"I've decided the time is now right to pass on the microphone," Lloyd said in a statement. "It's been an immense privilege to try and bring the sport I love into people's homes up and down the country.
"Sharing a commentary box in Australia in 2013 with my broadcasting hero Bill Lawry was a real highlight. It has been a great pleasure to work alongside Ian Bishop, Ravi Shastri, Shane Warne, Shaun Pollock, and Ian Smith amongst many others.
"With the passing of Bob Willis and after the decision to move on by my good friends David Gower, Ian Botham and more recently, Michael Holding, the commentary box feels a little emptier. And so I feel it is time for me to do the same and move on to the next chapter.
"I leave the Sky box now in immensely capable hands led by my pals Michael Atherton, Nasser Hussain, Ian Ward and Rob Key. To those that follow, cherish that mic. Inform and entertain, so the next generation can fall in love with this wonderful game."
Sky said in a statement that Lloyd had been "a star of the Sky Cricket commentary box for over two decades, with an extraordinary ability to inform and entertain in equal measure" and that he had played "a huge role helping Sky launch Twenty20, taking cricket to new audiences in 2003 - a format that has changed the sport forever".
Lloyd's retirement comes a month after he issued an apology to Azeem Rafiq over an exchange in which he had questioned Rafiq's personal life and made disparaging comments about the UK's Asian cricketing community.

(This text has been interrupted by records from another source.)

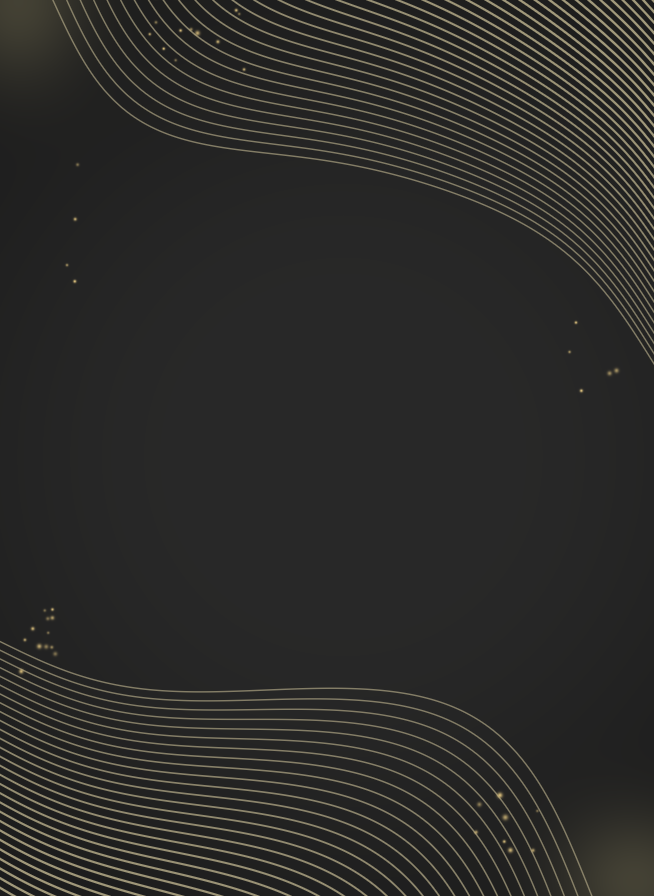
A WebGL 1 fragment shader for this background:

```glsl
precision highp float;

uniform vec2 u_resolution;

const float PI = 3.14159265;
const vec3 CHARCOAL = vec3(0.157, 0.157, 0.156);
const vec3 BLACK = vec3(0.108, 0.108, 0.107);
const vec3 OLIVE_GLOW = vec3(0.155, 0.145, 0.095);
const vec3 PALE_GOLD = vec3(0.66, 0.625, 0.50);
const vec3 SPARK_GOLD = vec3(0.88, 0.77, 0.50);

vec2 hash2(vec2 seed) {
  vec2 h = vec2(dot(seed, vec2(127.1, 311.7)), dot(seed, vec2(269.5, 183.3)));
  return fract(sin(h) * 4375.85);
}

// Offset of a curve from its chord, as four sine harmonics
float wave(float along, vec4 harmonics) {
  return dot(harmonics, sin(PI * along * vec4(1.0, 2.0, 3.0, 4.0)));
}

// Line index: 0 on the border curve, growing to the right of start-to-end
float lineIndex(vec2 p, vec2 start, vec2 end, vec4 harmonics, vec2 gaps) {
  vec2 chord = end - start;
  float span = length(chord);
  vec2 dir = chord / span;
  vec2 rel = p - start;
  float along = dot(rel, dir) / span;
  float across = dot(rel, vec2(dir.y, -dir.x));
  float gap = mix(gaps.x, gaps.y, pow(clamp(along, 0.0, 1.0), 1.5));
  return (across - wave(along, harmonics)) / gap;
}

// Opacity of a fan of evenly indexed lines
float lineFan(vec2 p, vec2 start, vec2 end, vec4 harmonics, vec2 gaps, float pixel) {
  float h = 0.5 * pixel;
  float index = lineIndex(p, start, end, harmonics, gaps);
  vec2 slope = vec2(
    lineIndex(p + vec2(h, 0.0), start, end, harmonics, gaps),
    lineIndex(p + vec2(0.0, h), start, end, harmonics, gaps)) - index;
  float dist = abs(fract(index + 0.5) - 0.5) * h / max(length(slope), 1e-5);
  float depth = smoothstep(2.0, 26.0, index);
  float halfWidth = mix(0.0008, 0.0013, depth);
  float cover = clamp((halfWidth - dist) / pixel + 0.5, 0.0, 1.0);
  return cover * step(-0.5, index) * mix(0.72, 0.95, depth);
}

float glow(vec2 p, vec2 center, vec2 radius) {
  vec2 d = (p - center) / radius;
  return exp(-dot(d, d));
}

// Small soft dots scattered around a center
float sparkles(vec2 p, vec2 center, vec2 spread, float count, float seed) {
  float light = 0.0;
  for (int i = 0; i < 14; i++) {
    float id = float(i);
    vec2 offset = hash2(vec2(id, seed)) * 2.0 - 1.0;
    vec2 look = hash2(vec2(seed + 17.0, id));
    float radius = mix(0.0015, 0.0032, look.x * look.x);
    float dotLight = glow(p, center + offset * spread, vec2(radius));
    light += dotLight * mix(0.45, 1.0, look.y) * step(id + 0.5, count);
  }
  return min(light, 1.0);
}

void main() {
  float pixel = 1.0 / u_resolution.y;
  vec2 p = gl_FragCoord.xy * pixel;
  float right = u_resolution.x * pixel;

  // Dark vignette with two warm corners
  float falloff = smoothstep(0.16, 0.66, distance(p, vec2(0.525 * right, 0.49)));
  vec3 color = mix(CHARCOAL, BLACK, falloff);
  color += OLIVE_GLOW * glow(p, vec2(0.02, 1.0), vec2(0.075, 0.09));
  color += OLIVE_GLOW * glow(p, vec2(right - 0.02, 0.015), vec2(0.085, 0.075));

  // Upper right and lower left line fans
  float upper = lineFan(p, vec2(right, 0.594), vec2(0.059, 1.0),
    vec4(0.0090, 0.0590, -0.0102, 0.0075), vec2(0.0068, 0.0172), pixel);
  float lower = lineFan(p, vec2(0.0, 0.284), vec2(0.905 * right, 0.0),
    vec4(-0.1005, 0.0547, -0.0027, 0.0027), vec2(0.0087, 0.0208), pixel);
  color = mix(color, PALE_GOLD, max(upper, lower));

  // Gold dust clusters
  float dust = sparkles(p, vec2(0.225, 0.957), vec2(0.065, 0.055), 13.0, 3.0);
  dust += sparkles(p, vec2(0.035, 0.285), vec2(0.032, 0.035), 12.0, 7.0);
  dust += sparkles(p, vec2(0.61, 0.08), vec2(0.09, 0.035), 8.0, 11.0);
  dust += sparkles(p, vec2(0.06, 0.745), vec2(0.035, 0.095), 4.0, 19.0);
  dust += sparkles(p, vec2(0.672, 0.615), vec2(0.045, 0.06), 5.0, 23.0);
  color = mix(color, SPARK_GOLD, min(dust, 1.0));

  gl_FragColor = vec4(color, 1.0);
}
```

"I deeply regret my actions, and I apologise most sincerely to Azeem and to the Asian cricket community for doing this, and for any offence caused," Lloyd had said. "I am strongly committed to making cricket a more inclusive sport.
"It is very obvious now that more work needs to be done and I will do everything I can to remove discrimination from the sport I love, and the sport that has been my life for over 50 years."
Sky said at the time that it was "committed to actively championing inclusion in cricket - and in all sports - and opposing all forms of discrimination" and that it would investigate Lloyd's comments.